Doris Quon, M.D., Ph.D., Los Angeles 

Quon is a tireless advocate for her patients at the Luskin Orthopaedic Institute’s Orthopedic Hemophilia Treatment Center. For more than 20 years, she has gained knowledge in product coverage and dosing to care for orthopedic patients before, during, and after surgery and throughout rehabilitation.

Chapter Volunteer of the Year
Sean Pentz, San Diego

Pentz has shown dedication to the Hemophilia Association of San Diego County’s mission and has served as a valuable resource for his local community. Pentz, who lives with hemophilia, is a longtime advocate who has loaned his voice and experience to raise awareness, advocate for policy and legislation, and educate others.

Loras Goedken Outstanding Leadership Award
Joe Mickeliunas, Omaha, Neb. 

President of the Nebraska Chapter’s advisory board, Mickeliunas has the power to change the world. As a teacher, he uses his educational skills to raise awareness of inheritable blood and bleeding disorders.

Ziggy Douglas Award for Innovation in Youth Programming
Colorado Chapter of the National Bleeding Disorders Foundation, Denver

Through educational programs and youth-led conferences, the Colorado chapter encourages connection and growth for young community members. 

Val Bias and Todd Smith Innovation in Camp Award
Camp Hot-to-Clot 
Western Pennsylvania Bleeding Disorders Foundation, Pittsburgh

This camp enriches the lives of youth with inheritable blood and bleeding disorders in Western Pennsylvania and surrounding areas through innovative camp activities and educational experiences, inclusion, empowerment, and the development of life skills.

John Indence Award
Western Pennsylvania Bleeding Disorders Foundation, Pittsburgh

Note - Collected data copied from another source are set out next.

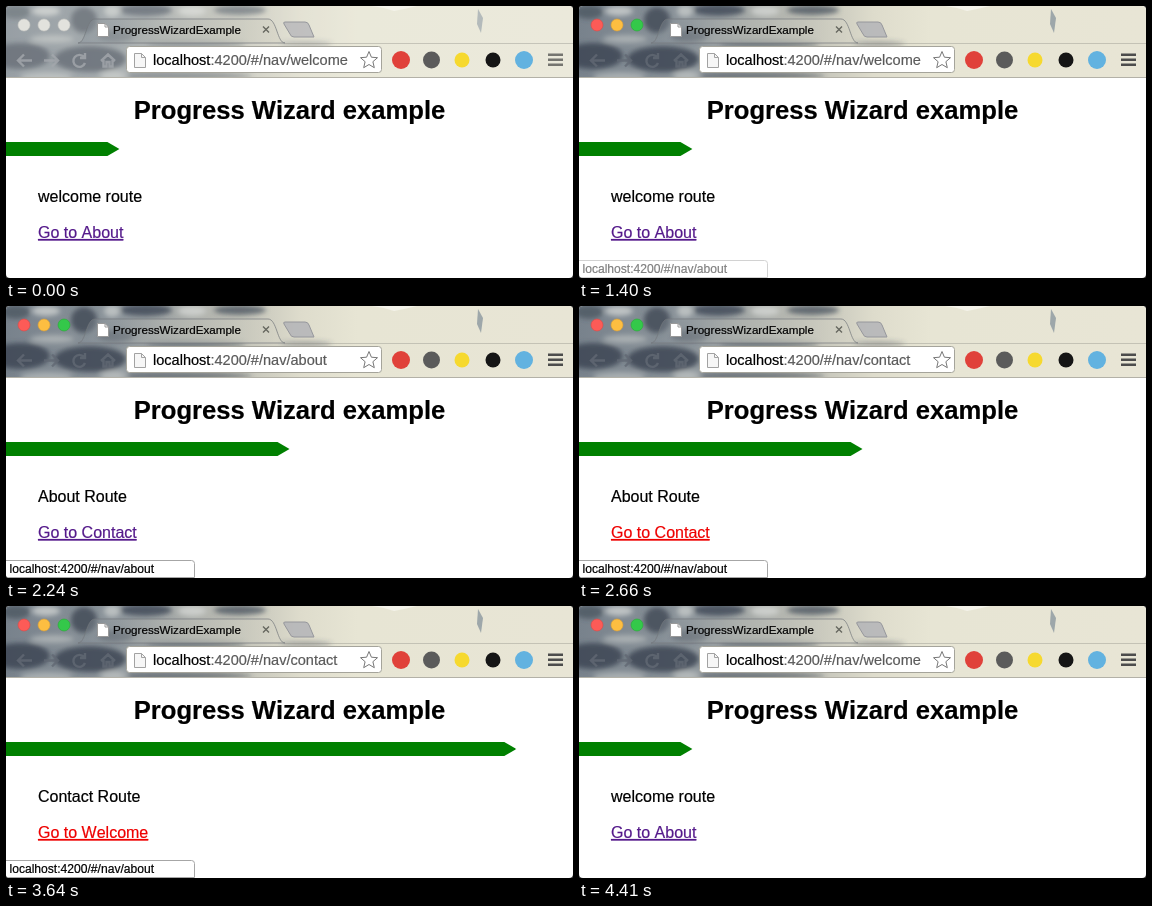
Recreate the animation shown at these times as an HTML page. Size 567 px wide and 272 px high, loop 4.83 s.

```html
<!DOCTYPE html>
<html lang="en">
<head>
<meta charset="utf-8">
<title>Progress Wizard example</title>
<style>
  html, body { margin: 0; width: 100%; height: 100%; overflow: hidden; background: #2b2b2b; }
  svg { display: block; width: 567px; height: 272px; font-family: "Liberation Sans", Arial, sans-serif; font-kerning: none; }
  text { white-space: pre; fill: #000; stroke: #000; stroke-width: .2; }
  .path { fill: #5a5a5a; stroke: #5a5a5a; }
  .nav { fill: none; stroke: #626974; stroke-width: 2.4; opacity: .8; }
  .menu { fill: #4c4c4c; }
  .veil { fill: #f4f3ec; opacity: 0; }
  .idle .veil { opacity: .25; }
  .idle .light { fill: #e2e2dd; stroke: #c9c9c4; }
  .idle .nav { stroke: #a4a8ad; }
  .idle .menu { fill: #757570; }
  .page { font-size: 16px; }
  .link { fill: #551a8b; stroke: #551a8b; text-decoration: underline; }
  .link.pressed { fill: #e00; stroke: #e00; }
</style>
</head>
<body>
<svg id="stage" class="idle" viewBox="0 0 567 272">
  <defs>
    <clipPath id="window"><rect width="567" height="272" rx="4"/></clipPath>
    <clipPath id="chrome"><rect width="567" height="72"/></clipPath>
    <linearGradient id="sky">
      <stop offset="0" stop-color="#78828c"/>
      <stop offset=".2" stop-color="#8d959b"/>
      <stop offset=".38" stop-color="#b9bab2"/>
      <stop offset=".52" stop-color="#dedccc"/>
      <stop offset=".62" stop-color="#e7e5d4"/>
      <stop offset="1" stop-color="#e8e5d5"/>
    </linearGradient>
    <linearGradient id="tabFill">
      <stop offset="0" stop-color="#7f8a94" stop-opacity=".35"/>
      <stop offset=".4" stop-color="#b5b8b2" stop-opacity=".5"/>
      <stop offset="1" stop-color="#d8d6c7" stop-opacity=".6"/>
    </linearGradient>
    <filter id="soft" x="-30%" y="-60%" width="160%" height="220%"><feGaussianBlur stdDeviation="2.5"/></filter>
  </defs>

  <g clip-path="url(#window)">
    <rect width="567" height="272" fill="#fff"/>

    <g clip-path="url(#chrome)">
      <rect width="567" height="72" fill="url(#sky)"/>
      <g filter="url(#soft)">
        <g fill="#3d4754">
          <ellipse cx="14" cy="50" rx="30" ry="13" opacity=".85"/>
          <ellipse cx="84" cy="53" rx="36" ry="13" opacity=".85"/>
          <ellipse cx="78" cy="14" rx="13" ry="13" opacity=".8"/>
          <ellipse cx="10" cy="6" rx="14" ry="7" opacity=".6"/>
          <ellipse cx="140" cy="4" rx="26" ry="6" opacity=".8"/>
          <ellipse cx="234" cy="4" rx="26" ry="5" opacity=".7"/>
          <ellipse cx="110" cy="30" rx="18" ry="6" opacity=".6"/>
          <ellipse cx="190" cy="38" rx="50" ry="4" opacity=".45"/>
          <ellipse cx="180" cy="70" rx="66" ry="4" opacity=".5"/>
          <ellipse cx="300" cy="38" rx="26" ry="3" opacity=".35"/>
        </g>
        <g fill="#d9dcd8">
          <ellipse cx="40" cy="5" rx="14" ry="5" opacity=".7"/>
          <ellipse cx="46" cy="33" rx="22" ry="4" opacity=".45"/>
          <ellipse cx="106" cy="5" rx="8" ry="6" opacity=".6"/>
          <ellipse cx="186" cy="5" rx="14" ry="5" opacity=".7"/>
          <ellipse cx="40" cy="71" rx="26" ry="5" opacity=".45"/>
          <ellipse cx="108" cy="70" rx="14" ry="5" opacity=".5"/>
        </g>
      </g>
      <path d="M366 0H411L398 3L388 5L378 2Z" fill="#f4f3ea"/>
      <path d="M472 3L477 12L475 27L471 18Z" fill="#8b979f" opacity=".8"/>
      <rect class="veil" width="567" height="72"/>
      <path d="M72 37C80 37 80 13 89 13H262C271 13 271 37 279 37Z" fill="url(#tabFill)" stroke="#73777b" stroke-opacity=".7"/>
      <path d="M279 37.5H567" stroke="#8d8d84" stroke-opacity=".4"/>
      <path id="newTab" d="M279 16H299Q302 16 303 19L308 31H288Q285 31 284 28L278 18Q277 16 279 16Z" fill="#b0b1b6" stroke="#96979c"/>
      <path d="M0 71.5H567" stroke="#b3b1a7"/>
    </g>

    <g stroke-width=".6">
      <circle class="light" cx="18" cy="19" r="6" fill="#fc5b57" stroke="#df4744"/>
      <circle class="light" cx="38" cy="19" r="6" fill="#fdbe41" stroke="#de9f34"/>
      <circle class="light" cx="58" cy="19" r="6" fill="#34c84a" stroke="#27aa35"/>
    </g>

    <path d="M91.500 17.500H99L102.500 21V30.500H91.500Z" fill="#fff" stroke="#999"/>
    <path d="M99 17.500V21H102.500" fill="none" stroke="#999"/>
    <text x="107" y="28" font-size="11.63">ProgressWizardExample</text>
    <path d="M257 20.500L263 26.500M263 20.500L257 26.500" stroke="#66675f" stroke-width="1.400"/>

    <g class="nav">
      <path d="M26 54.500H12M18 48.500L12 54.500L18 60.500"/>
      <path d="M38 54.500H52M46 48.500L52 54.500L46 60.500"/>
      <path d="M78 51A6 6 0 1 0 79 57M79 47V52H74"/>
      <path d="M95 55L102 48.500L109 55M97.500 54V60.500H100.500V56H103.500V60.500H106.500V54"/>
    </g>

    <rect x="120.500" y="40.500" width="255" height="26" rx="3" fill="#fff" stroke="#a5a49b"/>
    <path d="M128.500 47.500H135.500L139.500 51.500V61.500H128.500Z" fill="#f6f6f6" stroke="#a2a2a2"/>
    <path d="M135.500 47.500V51.500H139.500" fill="none" stroke="#a2a2a2"/>
    <text x="147" y="59" font-size="14.56">localhost<tspan class="path">:4200/#/nav/<tspan id="route"></tspan></tspan></text>
    <path d="M363 45.500L365.400 51.200L371.500 51.700L366.900 55.700L368.300 61.700L363 58.500L357.700 61.700L359.100 55.700L354.500 51.700L360.600 51.200Z" fill="#fff" stroke="#777"/>

    <circle cx="395" cy="54" r="9" fill="#e0413a"/>
    <circle cx="425.500" cy="54" r="8.500" fill="#5b5b5b"/>
    <circle cx="456" cy="54" r="7.500" fill="#f6d92f"/>
    <circle cx="487" cy="54" r="7.500" fill="#151515"/>
    <circle cx="518" cy="54" r="9" fill="#62b2e0"/>
    <path class="menu" d="M542 47.500h15v2.600h-15zM542 52.500h15v2.600h-15zM542 57.500h15v2.600h-15z"/>

    <text x="283.500" y="113" font-size="25.6" font-weight="bold" text-anchor="middle">Progress Wizard example</text>
    <path id="bar" d="M-600 136H-12L0 143L-12 150H-600Z" fill="#008000"/>
    <text id="label" class="page" x="32" y="196"></text>
    <text id="link" class="page link" x="32" y="232"></text>

    <g id="status">
      <path d="M-1 254.500H185.500Q188.500 254.500 188.500 257.500V271.500H-1Z" fill="#fff" stroke="#a6a6a6"/>
      <text x="3.500" y="267" font-size="12.1">localhost:4200/#/nav/about</text>
    </g>
  </g>
</svg>

<script>
  const LOOP = 4830, TICK = 70, WIDTH = 567, SLIDE = 500;
  const el = id => document.getElementById(id);
  const [stage, newTab, route, bar, label, link, status] =
    ["stage", "newTab", "route", "bar", "label", "link", "status"].map(el);

  const pages = [
    { route: "welcome", label: "welcome route", link: "Go to About", share: .2 },
    { route: "about", label: "About Route", link: "Go to Contact", share: .5 },
    { route: "contact", label: "Contact Route", link: "Go to Welcome", share: .9 }
  ];

  // Times of each click: link pressed, address changed, bar sliding, page swapped
  const clicks = [
    { press: 1540, address: 1680, slide: 1703, swap: 1750 },
    { press: 2590, address: 2660, slide: 2699, swap: 2730 },
    { press: 3640, address: 3710, slide: 3733, swap: 3780 }
  ];

  const clamp = v => Math.min(1, Math.max(0, v));
  const bezier = (a, b, u) => 3 * a * u * (1 - u) ** 2 + 3 * b * u * u * (1 - u) + u ** 3;

  // Same curve as the CSS keyword "ease"
  function ease(x) {
    if (x <= 0 || x >= 1) return clamp(x);
    let lo = 0, hi = 1;
    for (let i = 0; i < 24; i++) {
      const mid = (lo + hi) / 2;
      if (bezier(.25, .25, mid) < x) lo = mid; else hi = mid;
    }
    return bezier(.1, 1, lo);
  }

  const pageAt = (t, stepName) => pages[clicks.filter(c => t >= c[stepName]).length % pages.length];

  function setText(node, text) {
    if (node.textContent !== text) node.textContent = text;
  }

  function draw(t) {
    const page = pageAt(t, "swap");
    setText(route, pageAt(t, "address").route);
    setText(label, page.label);
    setText(link, page.link);
    link.classList.toggle("pressed", clicks.some(c => t >= c.press && t < c.swap));
    stage.classList.toggle("idle", t < 770);
    newTab.style.fillOpacity = t < 420 ? .7 : t < 490 ? .75 : .8;

    let share = pages[0].share;
    clicks.forEach((c, i) => {
      const next = pages[(i + 1) % pages.length].share;
      share += (next - share) * ease((t - c.slide) / SLIDE);
    });
    bar.setAttribute("transform", `translate(${share * WIDTH} 0)`);

    const shown = clamp((t - 1330) / 140) - clamp((t - 4200) / 200);
    status.style.opacity = clamp(shown);
  }

  const start = performance.now();
  function frame() {
    const t = (performance.now() - start) % LOOP;
    draw(Math.floor(t / TICK) * TICK);
    requestAnimationFrame(frame);
  }
  frame();
</script>
</body>
</html>
```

This chapter put its own creative spin on the Bleeding Disorders Awareness Month theme, “Start the Conversation,” and used social media, community members, and other resources to highlight pertinent topics such as advocacy, mental health, and access to care.